Problem description: State the count of lines below featuring the word "link", and write nothing further.

Saved data entries:
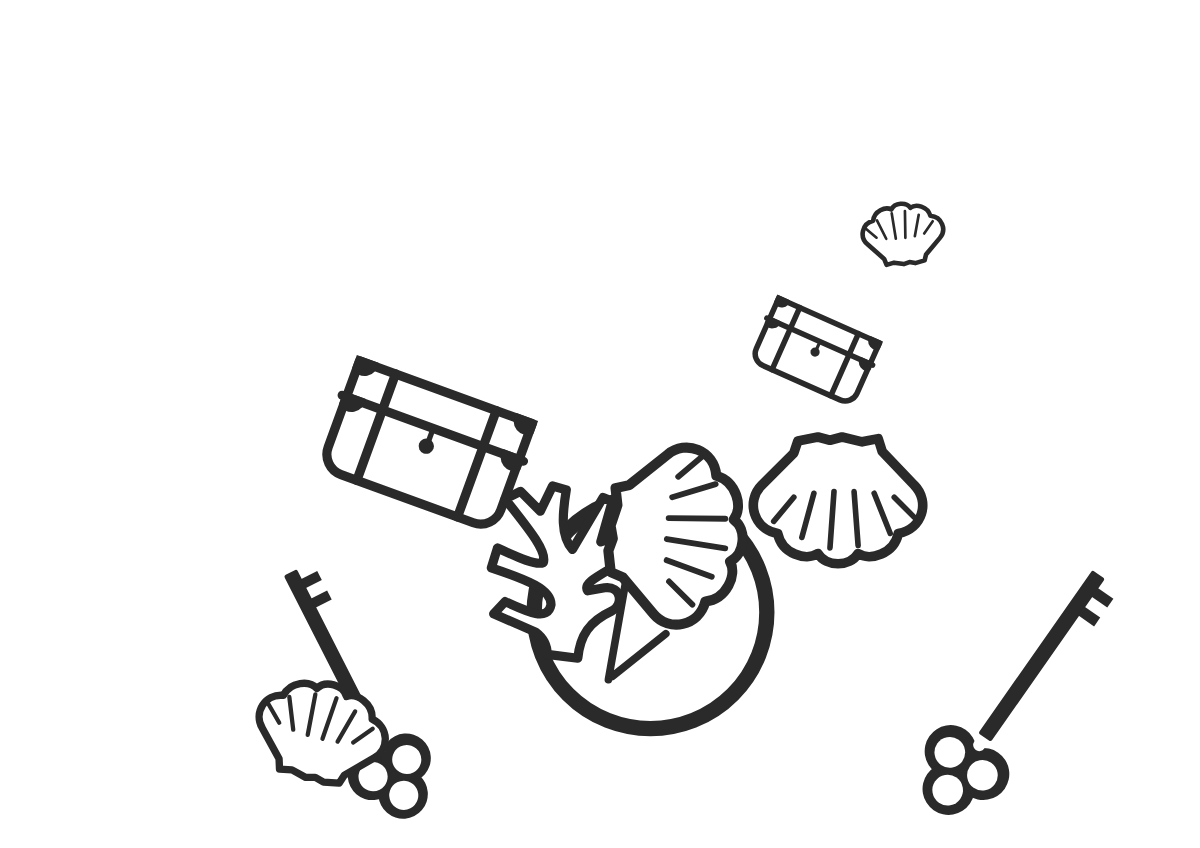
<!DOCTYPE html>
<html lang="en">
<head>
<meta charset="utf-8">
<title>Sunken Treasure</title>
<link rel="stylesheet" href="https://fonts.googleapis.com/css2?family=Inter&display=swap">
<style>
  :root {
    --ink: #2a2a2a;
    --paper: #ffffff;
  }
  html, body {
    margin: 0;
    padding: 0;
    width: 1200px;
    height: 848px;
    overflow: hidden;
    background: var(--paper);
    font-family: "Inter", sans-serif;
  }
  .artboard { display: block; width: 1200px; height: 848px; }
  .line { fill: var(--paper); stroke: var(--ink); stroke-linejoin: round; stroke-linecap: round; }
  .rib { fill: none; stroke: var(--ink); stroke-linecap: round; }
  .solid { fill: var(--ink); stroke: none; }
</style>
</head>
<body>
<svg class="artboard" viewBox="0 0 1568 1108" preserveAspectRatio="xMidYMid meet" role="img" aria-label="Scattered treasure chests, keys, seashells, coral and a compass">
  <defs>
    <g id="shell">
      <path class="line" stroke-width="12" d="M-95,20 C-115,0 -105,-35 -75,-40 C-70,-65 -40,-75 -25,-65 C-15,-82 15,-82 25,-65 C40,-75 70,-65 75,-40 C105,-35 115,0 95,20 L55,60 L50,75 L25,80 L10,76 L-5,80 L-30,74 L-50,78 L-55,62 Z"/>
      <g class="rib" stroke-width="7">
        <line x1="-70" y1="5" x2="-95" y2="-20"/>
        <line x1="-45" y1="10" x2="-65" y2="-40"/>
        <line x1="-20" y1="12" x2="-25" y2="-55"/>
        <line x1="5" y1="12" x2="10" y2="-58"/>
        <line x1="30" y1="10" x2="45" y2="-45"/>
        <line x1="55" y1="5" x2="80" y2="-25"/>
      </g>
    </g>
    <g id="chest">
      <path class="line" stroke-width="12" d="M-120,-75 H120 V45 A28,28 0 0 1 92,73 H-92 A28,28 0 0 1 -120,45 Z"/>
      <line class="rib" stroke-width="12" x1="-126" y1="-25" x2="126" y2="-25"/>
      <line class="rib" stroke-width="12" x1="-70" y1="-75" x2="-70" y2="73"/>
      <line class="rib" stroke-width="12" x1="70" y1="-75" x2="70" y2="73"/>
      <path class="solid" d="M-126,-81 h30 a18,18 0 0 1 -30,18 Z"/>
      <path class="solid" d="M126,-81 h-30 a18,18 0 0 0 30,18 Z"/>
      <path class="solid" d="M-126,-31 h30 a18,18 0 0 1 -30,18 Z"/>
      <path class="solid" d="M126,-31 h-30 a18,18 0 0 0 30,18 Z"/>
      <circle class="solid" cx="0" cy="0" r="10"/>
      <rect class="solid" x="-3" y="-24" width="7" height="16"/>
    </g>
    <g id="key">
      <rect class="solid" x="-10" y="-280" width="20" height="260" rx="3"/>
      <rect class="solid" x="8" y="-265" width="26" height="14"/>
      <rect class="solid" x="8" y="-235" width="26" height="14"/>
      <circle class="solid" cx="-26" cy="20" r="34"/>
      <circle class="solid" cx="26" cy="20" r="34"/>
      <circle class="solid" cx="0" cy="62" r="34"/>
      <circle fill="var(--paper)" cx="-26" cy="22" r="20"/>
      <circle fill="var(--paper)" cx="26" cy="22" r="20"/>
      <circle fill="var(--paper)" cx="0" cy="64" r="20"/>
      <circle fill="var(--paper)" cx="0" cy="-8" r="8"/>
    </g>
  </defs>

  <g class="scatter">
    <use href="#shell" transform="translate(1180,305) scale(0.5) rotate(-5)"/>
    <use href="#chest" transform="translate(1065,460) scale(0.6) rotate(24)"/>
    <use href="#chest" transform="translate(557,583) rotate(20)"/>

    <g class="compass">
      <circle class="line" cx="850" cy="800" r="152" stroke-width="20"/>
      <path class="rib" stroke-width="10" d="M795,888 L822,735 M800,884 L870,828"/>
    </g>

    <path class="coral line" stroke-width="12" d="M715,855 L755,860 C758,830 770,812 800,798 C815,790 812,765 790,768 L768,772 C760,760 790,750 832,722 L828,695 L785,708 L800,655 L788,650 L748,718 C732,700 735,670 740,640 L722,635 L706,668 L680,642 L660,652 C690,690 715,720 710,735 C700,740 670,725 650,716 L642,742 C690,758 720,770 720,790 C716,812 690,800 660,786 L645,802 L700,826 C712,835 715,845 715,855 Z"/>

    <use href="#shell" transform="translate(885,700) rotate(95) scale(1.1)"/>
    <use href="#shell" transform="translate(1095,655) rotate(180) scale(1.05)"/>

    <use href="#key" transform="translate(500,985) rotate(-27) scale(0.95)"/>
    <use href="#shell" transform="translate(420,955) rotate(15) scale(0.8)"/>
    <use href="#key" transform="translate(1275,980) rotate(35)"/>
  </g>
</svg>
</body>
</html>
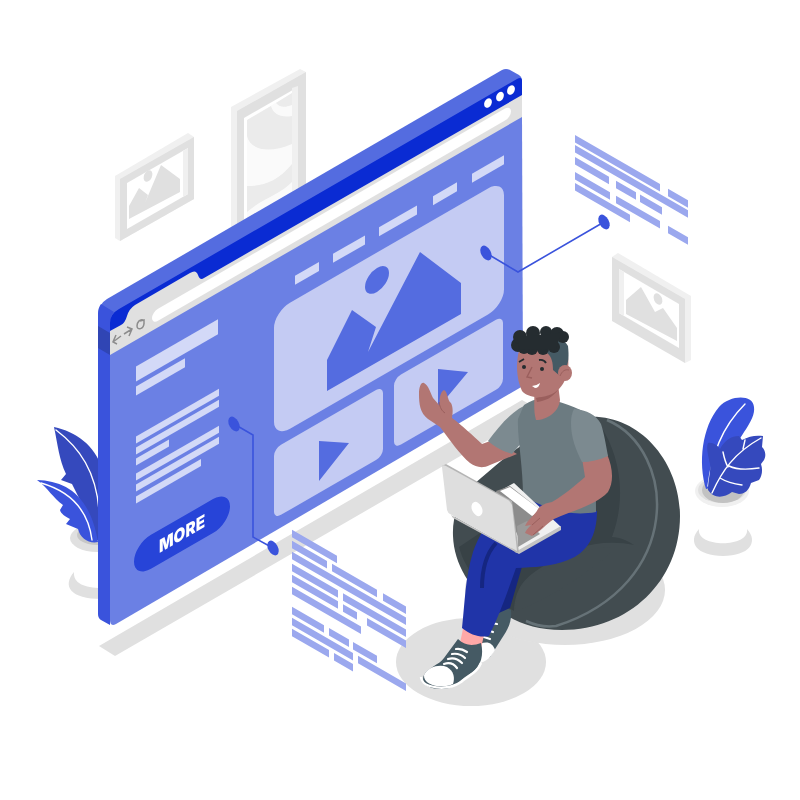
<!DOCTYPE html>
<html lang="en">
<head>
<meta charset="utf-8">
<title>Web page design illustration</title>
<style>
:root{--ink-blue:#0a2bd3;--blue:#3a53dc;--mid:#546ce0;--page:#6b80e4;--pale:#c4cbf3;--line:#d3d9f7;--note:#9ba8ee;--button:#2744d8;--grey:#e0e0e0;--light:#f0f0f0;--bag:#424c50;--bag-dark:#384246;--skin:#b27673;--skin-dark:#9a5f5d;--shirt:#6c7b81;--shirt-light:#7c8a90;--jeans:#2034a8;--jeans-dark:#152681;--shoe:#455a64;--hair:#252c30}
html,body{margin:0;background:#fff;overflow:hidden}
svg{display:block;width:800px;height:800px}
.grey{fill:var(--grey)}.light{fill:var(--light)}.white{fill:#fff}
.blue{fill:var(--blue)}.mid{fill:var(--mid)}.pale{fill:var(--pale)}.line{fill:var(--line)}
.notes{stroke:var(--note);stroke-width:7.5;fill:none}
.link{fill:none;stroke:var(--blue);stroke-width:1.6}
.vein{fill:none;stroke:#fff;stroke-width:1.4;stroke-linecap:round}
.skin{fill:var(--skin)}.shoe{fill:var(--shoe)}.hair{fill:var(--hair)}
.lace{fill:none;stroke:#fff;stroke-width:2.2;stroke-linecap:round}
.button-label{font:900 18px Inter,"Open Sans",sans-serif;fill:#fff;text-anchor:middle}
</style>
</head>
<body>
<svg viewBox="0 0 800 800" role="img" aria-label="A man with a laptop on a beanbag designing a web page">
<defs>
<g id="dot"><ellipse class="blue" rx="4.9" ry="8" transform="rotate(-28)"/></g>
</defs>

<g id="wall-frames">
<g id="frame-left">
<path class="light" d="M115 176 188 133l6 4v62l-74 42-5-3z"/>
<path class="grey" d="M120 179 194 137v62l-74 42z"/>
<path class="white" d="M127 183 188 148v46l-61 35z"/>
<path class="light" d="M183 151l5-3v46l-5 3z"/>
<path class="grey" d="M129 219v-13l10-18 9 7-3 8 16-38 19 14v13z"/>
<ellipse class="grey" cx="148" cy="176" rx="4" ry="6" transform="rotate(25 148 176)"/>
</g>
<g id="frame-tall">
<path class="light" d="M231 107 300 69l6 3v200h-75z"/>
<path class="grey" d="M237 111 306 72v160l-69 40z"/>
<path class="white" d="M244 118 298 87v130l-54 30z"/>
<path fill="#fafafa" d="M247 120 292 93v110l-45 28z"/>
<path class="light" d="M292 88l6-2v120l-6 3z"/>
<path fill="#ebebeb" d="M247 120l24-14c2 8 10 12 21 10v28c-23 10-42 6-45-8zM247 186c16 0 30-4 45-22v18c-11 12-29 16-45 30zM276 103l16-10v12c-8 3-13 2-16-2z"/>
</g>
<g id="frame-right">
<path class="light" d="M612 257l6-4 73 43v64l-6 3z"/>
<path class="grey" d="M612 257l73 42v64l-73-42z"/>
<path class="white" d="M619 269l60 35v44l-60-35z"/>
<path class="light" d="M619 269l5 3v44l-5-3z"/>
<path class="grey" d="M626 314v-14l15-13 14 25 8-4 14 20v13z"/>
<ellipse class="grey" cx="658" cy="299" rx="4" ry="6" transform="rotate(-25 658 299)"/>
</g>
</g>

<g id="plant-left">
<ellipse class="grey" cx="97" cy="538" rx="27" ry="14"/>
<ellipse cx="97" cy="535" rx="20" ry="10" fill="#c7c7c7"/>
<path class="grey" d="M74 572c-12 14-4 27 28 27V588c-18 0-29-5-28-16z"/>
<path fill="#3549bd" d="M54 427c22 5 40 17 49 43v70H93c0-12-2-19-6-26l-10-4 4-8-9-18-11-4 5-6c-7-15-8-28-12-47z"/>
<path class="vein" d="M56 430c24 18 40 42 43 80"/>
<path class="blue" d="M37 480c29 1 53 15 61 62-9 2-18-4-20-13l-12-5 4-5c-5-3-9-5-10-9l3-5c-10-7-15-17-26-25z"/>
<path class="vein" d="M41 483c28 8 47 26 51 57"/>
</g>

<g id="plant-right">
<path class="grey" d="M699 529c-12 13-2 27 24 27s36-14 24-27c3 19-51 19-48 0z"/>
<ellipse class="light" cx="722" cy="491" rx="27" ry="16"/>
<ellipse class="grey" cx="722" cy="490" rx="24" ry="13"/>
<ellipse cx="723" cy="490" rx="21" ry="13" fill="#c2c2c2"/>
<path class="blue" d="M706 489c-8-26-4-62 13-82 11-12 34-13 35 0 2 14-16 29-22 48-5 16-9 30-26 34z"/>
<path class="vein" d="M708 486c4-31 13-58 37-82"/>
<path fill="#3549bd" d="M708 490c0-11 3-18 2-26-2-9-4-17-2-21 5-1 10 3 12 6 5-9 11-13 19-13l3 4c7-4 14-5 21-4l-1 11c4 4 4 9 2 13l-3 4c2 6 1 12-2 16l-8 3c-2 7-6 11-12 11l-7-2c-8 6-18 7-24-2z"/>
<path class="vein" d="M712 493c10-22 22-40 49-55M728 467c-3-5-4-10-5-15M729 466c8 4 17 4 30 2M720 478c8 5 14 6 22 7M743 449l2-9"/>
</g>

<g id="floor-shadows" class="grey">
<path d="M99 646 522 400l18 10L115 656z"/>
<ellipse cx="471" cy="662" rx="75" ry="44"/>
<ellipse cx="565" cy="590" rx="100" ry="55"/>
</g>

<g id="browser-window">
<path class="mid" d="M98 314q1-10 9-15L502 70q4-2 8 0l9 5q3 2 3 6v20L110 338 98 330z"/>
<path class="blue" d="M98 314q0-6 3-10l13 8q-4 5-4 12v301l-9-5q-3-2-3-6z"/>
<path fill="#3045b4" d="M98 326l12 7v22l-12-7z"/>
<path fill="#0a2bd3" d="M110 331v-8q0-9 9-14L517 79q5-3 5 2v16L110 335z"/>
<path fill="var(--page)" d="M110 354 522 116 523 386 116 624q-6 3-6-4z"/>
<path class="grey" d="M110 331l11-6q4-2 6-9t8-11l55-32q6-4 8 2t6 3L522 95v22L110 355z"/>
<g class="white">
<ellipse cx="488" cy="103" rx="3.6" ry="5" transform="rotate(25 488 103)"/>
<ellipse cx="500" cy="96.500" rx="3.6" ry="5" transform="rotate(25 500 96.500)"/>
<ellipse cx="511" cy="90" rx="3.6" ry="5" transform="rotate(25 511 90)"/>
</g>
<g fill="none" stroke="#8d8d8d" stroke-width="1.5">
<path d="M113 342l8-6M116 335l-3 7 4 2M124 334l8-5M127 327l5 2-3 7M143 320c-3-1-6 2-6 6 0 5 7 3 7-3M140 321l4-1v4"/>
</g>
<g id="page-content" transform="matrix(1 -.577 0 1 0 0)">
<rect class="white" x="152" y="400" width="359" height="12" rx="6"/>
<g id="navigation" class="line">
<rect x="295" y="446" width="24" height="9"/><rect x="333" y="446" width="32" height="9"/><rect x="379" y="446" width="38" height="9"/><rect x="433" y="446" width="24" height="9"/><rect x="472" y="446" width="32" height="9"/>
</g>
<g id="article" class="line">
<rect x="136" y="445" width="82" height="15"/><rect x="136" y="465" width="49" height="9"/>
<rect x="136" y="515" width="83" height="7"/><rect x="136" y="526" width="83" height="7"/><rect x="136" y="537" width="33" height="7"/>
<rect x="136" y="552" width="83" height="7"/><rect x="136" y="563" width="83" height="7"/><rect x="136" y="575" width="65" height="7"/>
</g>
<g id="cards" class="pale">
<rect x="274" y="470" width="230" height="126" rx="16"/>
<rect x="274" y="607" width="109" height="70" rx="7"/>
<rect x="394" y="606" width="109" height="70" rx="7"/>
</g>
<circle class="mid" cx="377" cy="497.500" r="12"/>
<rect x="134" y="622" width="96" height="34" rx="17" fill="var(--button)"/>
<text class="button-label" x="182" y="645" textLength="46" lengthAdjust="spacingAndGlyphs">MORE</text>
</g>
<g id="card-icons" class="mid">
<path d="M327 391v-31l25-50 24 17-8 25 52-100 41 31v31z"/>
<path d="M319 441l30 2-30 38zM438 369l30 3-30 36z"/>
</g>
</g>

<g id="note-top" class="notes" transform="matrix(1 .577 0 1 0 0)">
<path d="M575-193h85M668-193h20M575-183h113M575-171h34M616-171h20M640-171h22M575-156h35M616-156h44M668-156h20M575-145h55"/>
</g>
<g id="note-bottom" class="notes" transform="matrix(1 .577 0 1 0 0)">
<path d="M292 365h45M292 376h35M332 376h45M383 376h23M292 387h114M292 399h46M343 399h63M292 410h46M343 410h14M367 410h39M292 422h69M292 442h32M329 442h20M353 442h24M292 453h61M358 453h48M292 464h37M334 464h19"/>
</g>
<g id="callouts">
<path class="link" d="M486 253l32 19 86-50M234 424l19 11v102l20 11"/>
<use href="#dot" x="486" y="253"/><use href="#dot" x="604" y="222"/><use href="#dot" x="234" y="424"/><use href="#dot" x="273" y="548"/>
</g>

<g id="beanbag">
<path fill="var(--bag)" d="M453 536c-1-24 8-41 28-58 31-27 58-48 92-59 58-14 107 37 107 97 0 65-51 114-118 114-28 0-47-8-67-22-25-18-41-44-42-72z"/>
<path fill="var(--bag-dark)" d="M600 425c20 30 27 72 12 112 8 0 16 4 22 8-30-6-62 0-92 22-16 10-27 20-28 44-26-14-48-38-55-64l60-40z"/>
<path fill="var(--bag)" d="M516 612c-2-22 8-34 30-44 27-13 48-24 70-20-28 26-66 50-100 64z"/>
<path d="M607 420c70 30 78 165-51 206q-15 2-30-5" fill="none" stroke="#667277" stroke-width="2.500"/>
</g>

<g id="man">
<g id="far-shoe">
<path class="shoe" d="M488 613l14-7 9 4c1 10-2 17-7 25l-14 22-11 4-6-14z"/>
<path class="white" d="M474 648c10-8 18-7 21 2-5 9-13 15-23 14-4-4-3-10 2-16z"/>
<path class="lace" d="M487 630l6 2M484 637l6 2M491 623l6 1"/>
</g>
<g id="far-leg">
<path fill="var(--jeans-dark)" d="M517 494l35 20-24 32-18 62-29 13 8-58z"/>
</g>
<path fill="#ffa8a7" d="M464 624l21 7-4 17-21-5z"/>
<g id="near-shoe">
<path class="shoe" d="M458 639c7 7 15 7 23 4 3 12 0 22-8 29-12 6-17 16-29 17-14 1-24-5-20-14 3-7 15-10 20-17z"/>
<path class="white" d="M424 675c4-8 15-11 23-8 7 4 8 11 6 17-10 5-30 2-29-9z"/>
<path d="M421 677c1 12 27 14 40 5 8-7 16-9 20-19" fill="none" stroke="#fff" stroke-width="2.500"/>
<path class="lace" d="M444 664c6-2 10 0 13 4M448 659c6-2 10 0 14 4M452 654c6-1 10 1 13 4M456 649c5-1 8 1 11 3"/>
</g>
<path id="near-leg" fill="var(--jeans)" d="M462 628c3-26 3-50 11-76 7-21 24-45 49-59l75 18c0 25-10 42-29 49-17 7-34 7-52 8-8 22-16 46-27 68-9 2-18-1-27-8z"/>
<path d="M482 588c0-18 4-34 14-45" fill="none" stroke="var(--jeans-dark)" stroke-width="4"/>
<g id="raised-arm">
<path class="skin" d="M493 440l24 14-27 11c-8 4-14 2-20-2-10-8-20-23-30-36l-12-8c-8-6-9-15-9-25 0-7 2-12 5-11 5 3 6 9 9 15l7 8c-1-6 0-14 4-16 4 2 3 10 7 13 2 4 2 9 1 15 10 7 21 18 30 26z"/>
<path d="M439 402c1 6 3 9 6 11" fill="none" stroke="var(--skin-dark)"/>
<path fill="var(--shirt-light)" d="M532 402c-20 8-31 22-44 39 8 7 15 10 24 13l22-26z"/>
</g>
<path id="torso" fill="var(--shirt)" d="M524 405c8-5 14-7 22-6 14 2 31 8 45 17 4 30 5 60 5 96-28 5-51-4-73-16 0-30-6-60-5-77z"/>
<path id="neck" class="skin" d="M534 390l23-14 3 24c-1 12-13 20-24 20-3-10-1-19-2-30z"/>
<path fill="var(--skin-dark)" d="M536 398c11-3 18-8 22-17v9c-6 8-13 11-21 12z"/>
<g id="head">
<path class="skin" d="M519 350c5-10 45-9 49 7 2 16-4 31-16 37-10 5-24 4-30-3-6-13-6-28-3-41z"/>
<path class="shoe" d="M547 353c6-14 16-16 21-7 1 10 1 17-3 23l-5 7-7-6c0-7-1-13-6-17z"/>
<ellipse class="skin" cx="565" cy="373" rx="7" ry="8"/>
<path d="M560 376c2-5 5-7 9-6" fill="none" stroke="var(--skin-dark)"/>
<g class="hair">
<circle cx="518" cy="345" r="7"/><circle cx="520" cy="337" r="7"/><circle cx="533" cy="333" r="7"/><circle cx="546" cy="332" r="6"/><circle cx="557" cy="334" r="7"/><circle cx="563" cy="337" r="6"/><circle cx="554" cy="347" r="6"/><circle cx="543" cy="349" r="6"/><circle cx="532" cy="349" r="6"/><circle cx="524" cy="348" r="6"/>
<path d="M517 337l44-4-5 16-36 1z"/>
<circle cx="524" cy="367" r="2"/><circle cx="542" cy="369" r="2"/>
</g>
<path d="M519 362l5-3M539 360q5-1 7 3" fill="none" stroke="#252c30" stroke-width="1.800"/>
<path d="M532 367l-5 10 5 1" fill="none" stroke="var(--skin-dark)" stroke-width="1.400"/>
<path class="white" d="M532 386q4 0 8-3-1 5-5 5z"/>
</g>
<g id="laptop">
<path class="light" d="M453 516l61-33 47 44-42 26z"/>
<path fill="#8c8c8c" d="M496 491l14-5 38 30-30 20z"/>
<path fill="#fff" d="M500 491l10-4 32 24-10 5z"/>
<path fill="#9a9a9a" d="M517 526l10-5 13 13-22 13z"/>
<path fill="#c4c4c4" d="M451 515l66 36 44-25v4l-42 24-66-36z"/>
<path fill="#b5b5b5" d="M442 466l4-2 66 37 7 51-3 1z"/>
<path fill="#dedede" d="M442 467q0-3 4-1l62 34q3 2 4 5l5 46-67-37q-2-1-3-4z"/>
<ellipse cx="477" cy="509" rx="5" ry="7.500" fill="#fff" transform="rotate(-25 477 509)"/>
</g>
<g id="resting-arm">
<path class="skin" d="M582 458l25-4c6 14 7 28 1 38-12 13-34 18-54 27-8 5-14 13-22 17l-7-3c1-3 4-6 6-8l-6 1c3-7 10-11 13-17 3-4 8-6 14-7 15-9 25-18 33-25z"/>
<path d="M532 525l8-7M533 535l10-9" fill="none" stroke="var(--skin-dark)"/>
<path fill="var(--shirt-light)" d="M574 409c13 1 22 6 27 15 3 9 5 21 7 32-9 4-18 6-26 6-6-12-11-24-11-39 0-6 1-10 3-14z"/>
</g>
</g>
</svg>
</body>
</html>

The completed task: 3